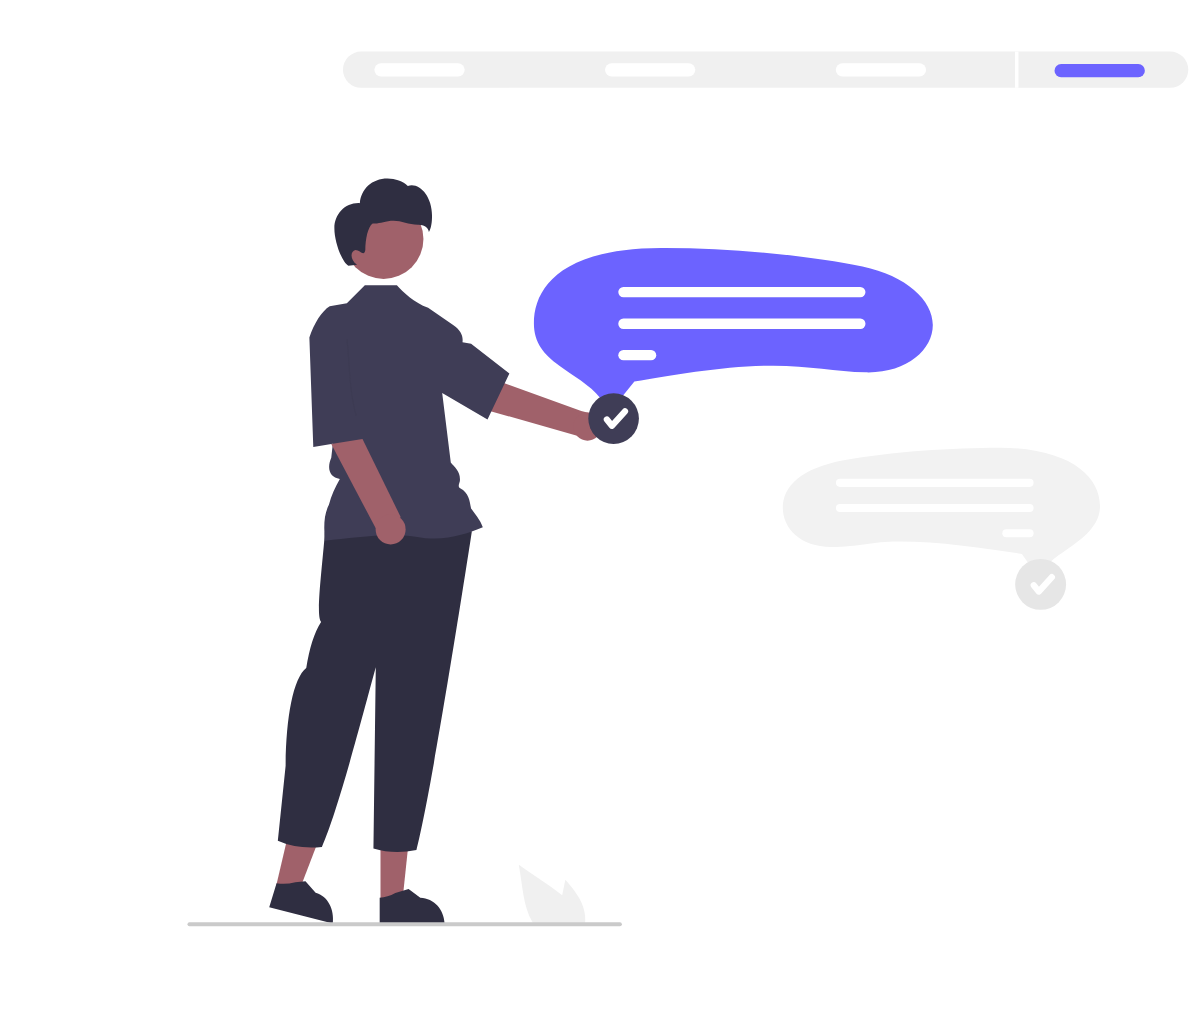
<!DOCTYPE html>
<html lang="en">
<head>
<meta charset="utf-8">
<title>Confirmed message illustration</title>
<style>
  :root {
    --paper: #ffffff;
    --accent: #6c63ff;
    --ink: #2f2e41;
    --shirt: #3f3d56;
    --skin: #a0616a;
    --bar: #f0f0f0;
    --bubble-muted: #f2f2f2;
    --badge-muted: #e6e6e6;
    --ground: #cacaca;
  }
  html, body { margin: 0; padding: 0; background: var(--paper); overflow: hidden; }
  .canvas { display: block; width: 1200px; height: 1032px; }
  .paper { fill: var(--paper); }
  .accent { fill: var(--accent); }
  .ink { fill: var(--ink); }
  .shirt { fill: var(--shirt); }
  .skin { fill: var(--skin); }
  .bar { fill: var(--bar); }
  .bubble-muted { fill: var(--bubble-muted); }
  .badge-muted { fill: var(--badge-muted); }
  .ground { fill: var(--ground); }
  .crease { fill: none; stroke: var(--ink); stroke-width: .7; opacity: .12; }
  .tick { fill: none; stroke: var(--paper); stroke-width: 4; stroke-linecap: round; stroke-linejoin: round; }
</style>
</head>
<body>
<svg class="canvas" viewBox="0 0 768 660.48" role="img" aria-label="A person reaching toward a speech bubble with a check mark, beneath a navigation bar">
  <defs>
    <rect id="nav-pill" width="57.8" height="8.4" rx="4.2"/>
    <path id="tick" class="tick" d="M-4.2 .6 L-1 4.6 L7.4 -4.6"/>
  </defs>

  <g id="navigation-bar">
    <rect class="bar" x="219.5" y="33" width="541" height="23.2" rx="11.6"/>
    <rect class="paper" x="649.6" y="33" width="2.2" height="23.2"/>
    <use class="paper" href="#nav-pill" x="239.6" y="40.5"/>
    <use class="paper" href="#nav-pill" x="387.2" y="40.5"/>
    <use class="paper" href="#nav-pill" x="534.9" y="40.5"/>
    <use class="accent" href="#nav-pill" x="674.9" y="41"/>
  </g>

  <g id="muted-message">
    <path class="bubble-muted" d="M501 325 C501 311 513 299.500 540 294.500 C570 289 610 286.500 640 286.500 C685 287 704 305 704 324 C704 338 690 346.500 681 353 C676 356.500 672 359 670 363 L660 363 L654 354.500 C630 351 603 346.500 575 346.500 C558 346.500 550 350 532 350 C512 350 501 338 501 325 Z"/>
    <rect class="paper" x="535" y="306.400" width="126.500" height="5.200" rx="2.600"/>
    <rect class="paper" x="535" y="322.500" width="126.500" height="5.200" rx="2.600"/>
    <rect class="paper" x="641.500" y="338.700" width="20" height="5.200" rx="2.600"/>
    <circle class="badge-muted" cx="666" cy="374" r="16.300"/>
    <use href="#tick" x="665.800" y="374"/>
  </g>

  <g id="plant">
    <path class="bar" d="M332 553.500 C341 560 351 566 359.800 573 L361.800 563 C368 570 375.500 579 374.500 590.500 L341 590.500 C334.500 580 334.500 566 332 553.500 Z"/>
  </g>

  <g id="active-message">
    <path class="accent" d="M341.700 207 C341.700 185 358 159 423 158.700 C470 158.500 520 164 552 170.500 C580 176.500 597 192 597 208 C597 224 580 239 554 238.300 C535 237.800 518 234 495 234 C465 234 430 240 406 244.200 L398 254 Q391 262 384 254.500 C378 246.500 366 240 358 234 C348 227 341.700 219 341.700 207 Z"/>
    <rect class="paper" x="395.700" y="183.600" width="158.200" height="6.600" rx="3.300"/>
    <rect class="paper" x="395.700" y="203.900" width="158.200" height="6.600" rx="3.300"/>
    <rect class="paper" x="395.700" y="224" width="24.300" height="6.600" rx="3.300"/>
  </g>

  <g id="person">
    <g id="legs">
      <path class="skin" d="M184 536 L203 540 L193 566 L176.500 568 Z"/>
      <path class="skin" d="M243.500 541 L261.300 541 L257.500 577 L243.500 577 Z"/>
      <path class="ink" d="M177 565.300 Q183 566.300 189 564.600 L195.500 564 L202 571.300 C210 573.500 214 582 213 591 L172.300 580.700 Z"/>
      <path class="ink" d="M243 574.500 Q248 574.300 253 571.500 L261.500 569 L269 574.500 C278 575 284 582 284.500 590.700 L243 590.700 Z"/>
      <path class="ink" d="M208 340 L302 340 C299 360 276 508 266.500 544 Q252 547 239 543 L240.500 427 C232 458 216 520 206 542 Q190 543.500 177.800 538 L182.800 490 C183 460 187.500 434 196 427.500 C198 415 201 405 205.500 398 C202 394 206 366 208 340 Z"/>
    </g>

    <g id="reaching-arm">
      <path class="skin" d="M318 243.500 L372 263 L384 266 L378 281 L371 279.300 L310 262 Z"/>
      <circle class="skin" cx="376" cy="273" r="9"/>
    </g>

    <g id="shirt">
      <path class="shirt" d="M233.500 182.500 L254 182.500 C258 187 265 193.500 274 197 L290 208 C295 211.500 296.500 215 296 219 L301.500 220 L326 239 L312 268.500 L283 251.500 L288.500 296 C291 299 295 302 294.300 308 C293.700 310 293 311.500 294.500 312.500 C300 315.500 300.500 320 301.500 325.500 C304 329 307.500 333 309 337.500 C298 342 284 347 266 343.500 C246 341 226 344.500 208 346 C207 336 207.500 329 210.500 323 C212 317 214.500 312 217.500 306.500 C211 305.500 209 300 212 293 L213 284 L200.500 286 L198 216 C201 207 206 199 211 196 L222 194 Z"/>
      <path class="crease" d="M222 217 C224 232 223 250 228 266"/>
    </g>

    <g id="resting-arm">
      <path class="skin" d="M212 284.200 L232 281 L256.500 331 L242 341 Z"/>
      <circle class="skin" cx="250" cy="338.800" r="9.600"/>
    </g>

    <g id="head">
      <circle class="skin" cx="245.500" cy="153" r="25.500"/>
      <path class="ink" d="M223 170 C219 168 214 155 214 146 C214 137 221 129.500 230.300 130 C231 121 238 114.200 248 114.200 C253 114.200 258 116 261 119 C268 116.500 276.500 125 276.500 138 C276.500 142 276 146 274.500 148.500 C274 145 271 144 268 143.800 C262 144 257 141.300 252 141.300 C246 141.300 243 143.500 238.500 143 C235.500 145 233.800 153 233.800 160 C233 164.500 230.500 160 227.500 160 C224 161 224 166 228.500 169.500 Z"/>
    </g>
  </g>

  <g id="confirm-badge">
    <circle class="shirt" cx="392.700" cy="267.900" r="16.200"/>
    <use href="#tick" x="392.600" y="267.900"/>
  </g>

  <rect id="ground-line" class="ground" x="120" y="590.300" width="278" height="2.500" rx="1.250"/>
</svg>
</body>
</html>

**Exercise requirements**
Return all the data exactly, pictures omitted.

**Solution**
<!DOCTYPE html>
<html lang="en">
<head>
<meta charset="utf-8">
<title>Confirmed message illustration</title>
<style>
  :root {
    --paper: #ffffff;
    --accent: #6c63ff;
    --ink: #2f2e41;
    --shirt: #3f3d56;
    --skin: #a0616a;
    --bar: #f0f0f0;
    --bubble-muted: #f2f2f2;
    --badge-muted: #e6e6e6;
    --ground: #cacaca;
  }
  html, body { margin: 0; padding: 0; background: var(--paper); overflow: hidden; }
  .canvas { display: block; width: 1200px; height: 1032px; }
  .paper { fill: var(--paper); }
  .accent { fill: var(--accent); }
  .ink { fill: var(--ink); }
  .shirt { fill: var(--shirt); }
  .skin { fill: var(--skin); }
  .bar { fill: var(--bar); }
  .bubble-muted { fill: var(--bubble-muted); }
  .badge-muted { fill: var(--badge-muted); }
  .ground { fill: var(--ground); }
  .crease { fill: none; stroke: var(--ink); stroke-width: .7; opacity: .12; }
  .tick { fill: none; stroke: var(--paper); stroke-width: 4; stroke-linecap: round; stroke-linejoin: round; }
</style>
</head>
<body>
<svg class="canvas" viewBox="0 0 768 660.48" role="img" aria-label="A person reaching toward a speech bubble with a check mark, beneath a navigation bar">
  <defs>
    <rect id="nav-pill" width="57.8" height="8.4" rx="4.2"/>
    <path id="tick" class="tick" d="M-4.2 .6 L-1 4.6 L7.4 -4.6"/>
  </defs>

  <g id="navigation-bar">
    <rect class="bar" x="219.5" y="33" width="541" height="23.2" rx="11.6"/>
    <rect class="paper" x="649.6" y="33" width="2.2" height="23.2"/>
    <use class="paper" href="#nav-pill" x="239.6" y="40.5"/>
    <use class="paper" href="#nav-pill" x="387.2" y="40.5"/>
    <use class="paper" href="#nav-pill" x="534.9" y="40.5"/>
    <use class="accent" href="#nav-pill" x="674.9" y="41"/>
  </g>

  <g id="muted-message">
    <path class="bubble-muted" d="M501 325 C501 311 513 299.500 540 294.500 C570 289 610 286.500 640 286.500 C685 287 704 305 704 324 C704 338 690 346.500 681 353 C676 356.500 672 359 670 363 L660 363 L654 354.500 C630 351 603 346.500 575 346.500 C558 346.500 550 350 532 350 C512 350 501 338 501 325 Z"/>
    <rect class="paper" x="535" y="306.400" width="126.500" height="5.200" rx="2.600"/>
    <rect class="paper" x="535" y="322.500" width="126.500" height="5.200" rx="2.600"/>
    <rect class="paper" x="641.500" y="338.700" width="20" height="5.200" rx="2.600"/>
    <circle class="badge-muted" cx="666" cy="374" r="16.300"/>
    <use href="#tick" x="665.800" y="374"/>
  </g>

  <g id="plant">
    <path class="bar" d="M332 553.500 C341 560 351 566 359.800 573 L361.800 563 C368 570 375.500 579 374.500 590.500 L341 590.500 C334.500 580 334.500 566 332 553.500 Z"/>
  </g>

  <g id="active-message">
    <path class="accent" d="M341.700 207 C341.700 185 358 159 423 158.700 C470 158.500 520 164 552 170.500 C580 176.500 597 192 597 208 C597 224 580 239 554 238.300 C535 237.800 518 234 495 234 C465 234 430 240 406 244.200 L398 254 Q391 262 384 254.500 C378 246.500 366 240 358 234 C348 227 341.700 219 341.700 207 Z"/>
    <rect class="paper" x="395.700" y="183.600" width="158.200" height="6.600" rx="3.300"/>
    <rect class="paper" x="395.700" y="203.900" width="158.200" height="6.600" rx="3.300"/>
    <rect class="paper" x="395.700" y="224" width="24.300" height="6.600" rx="3.300"/>
  </g>

  <g id="person">
    <g id="legs">
      <path class="skin" d="M184 536 L203 540 L193 566 L176.500 568 Z"/>
      <path class="skin" d="M243.500 541 L261.300 541 L257.500 577 L243.500 577 Z"/>
      <path class="ink" d="M177 565.300 Q183 566.300 189 564.600 L195.500 564 L202 571.300 C210 573.500 214 582 213 591 L172.300 580.700 Z"/>
      <path class="ink" d="M243 574.500 Q248 574.300 253 571.500 L261.500 569 L269 574.500 C278 575 284 582 284.500 590.700 L243 590.700 Z"/>
      <path class="ink" d="M208 340 L302 340 C299 360 276 508 266.500 544 Q252 547 239 543 L240.500 427 C232 458 216 520 206 542 Q190 543.500 177.800 538 L182.800 490 C183 460 187.500 434 196 427.500 C198 415 201 405 205.500 398 C202 394 206 366 208 340 Z"/>
    </g>

    <g id="reaching-arm">
      <path class="skin" d="M318 243.500 L372 263 L384 266 L378 281 L371 279.300 L310 262 Z"/>
      <circle class="skin" cx="376" cy="273" r="9"/>
    </g>

    <g id="shirt">
      <path class="shirt" d="M233.500 182.500 L254 182.500 C258 187 265 193.500 274 197 L290 208 C295 211.500 296.500 215 296 219 L301.500 220 L326 239 L312 268.500 L283 251.500 L288.500 296 C291 299 295 302 294.300 308 C293.700 310 293 311.500 294.500 312.500 C300 315.500 300.500 320 301.500 325.500 C304 329 307.500 333 309 337.500 C298 342 284 347 266 343.500 C246 341 226 344.500 208 346 C207 336 207.500 329 210.500 323 C212 317 214.500 312 217.500 306.500 C211 305.500 209 300 212 293 L213 284 L200.500 286 L198 216 C201 207 206 199 211 196 L222 194 Z"/>
      <path class="crease" d="M222 217 C224 232 223 250 228 266"/>
    </g>

    <g id="resting-arm">
      <path class="skin" d="M212 284.200 L232 281 L256.500 331 L242 341 Z"/>
      <circle class="skin" cx="250" cy="338.800" r="9.600"/>
    </g>

    <g id="head">
      <circle class="skin" cx="245.500" cy="153" r="25.500"/>
      <path class="ink" d="M223 170 C219 168 214 155 214 146 C214 137 221 129.500 230.300 130 C231 121 238 114.200 248 114.200 C253 114.200 258 116 261 119 C268 116.500 276.500 125 276.500 138 C276.500 142 276 146 274.500 148.500 C274 145 271 144 268 143.800 C262 144 257 141.300 252 141.300 C246 141.300 243 143.500 238.500 143 C235.500 145 233.800 153 233.800 160 C233 164.500 230.500 160 227.500 160 C224 161 224 166 228.500 169.500 Z"/>
    </g>
  </g>

  <g id="confirm-badge">
    <circle class="shirt" cx="392.700" cy="267.900" r="16.200"/>
    <use href="#tick" x="392.600" y="267.900"/>
  </g>

  <rect id="ground-line" class="ground" x="120" y="590.300" width="278" height="2.500" rx="1.250"/>
</svg>
</body>
</html>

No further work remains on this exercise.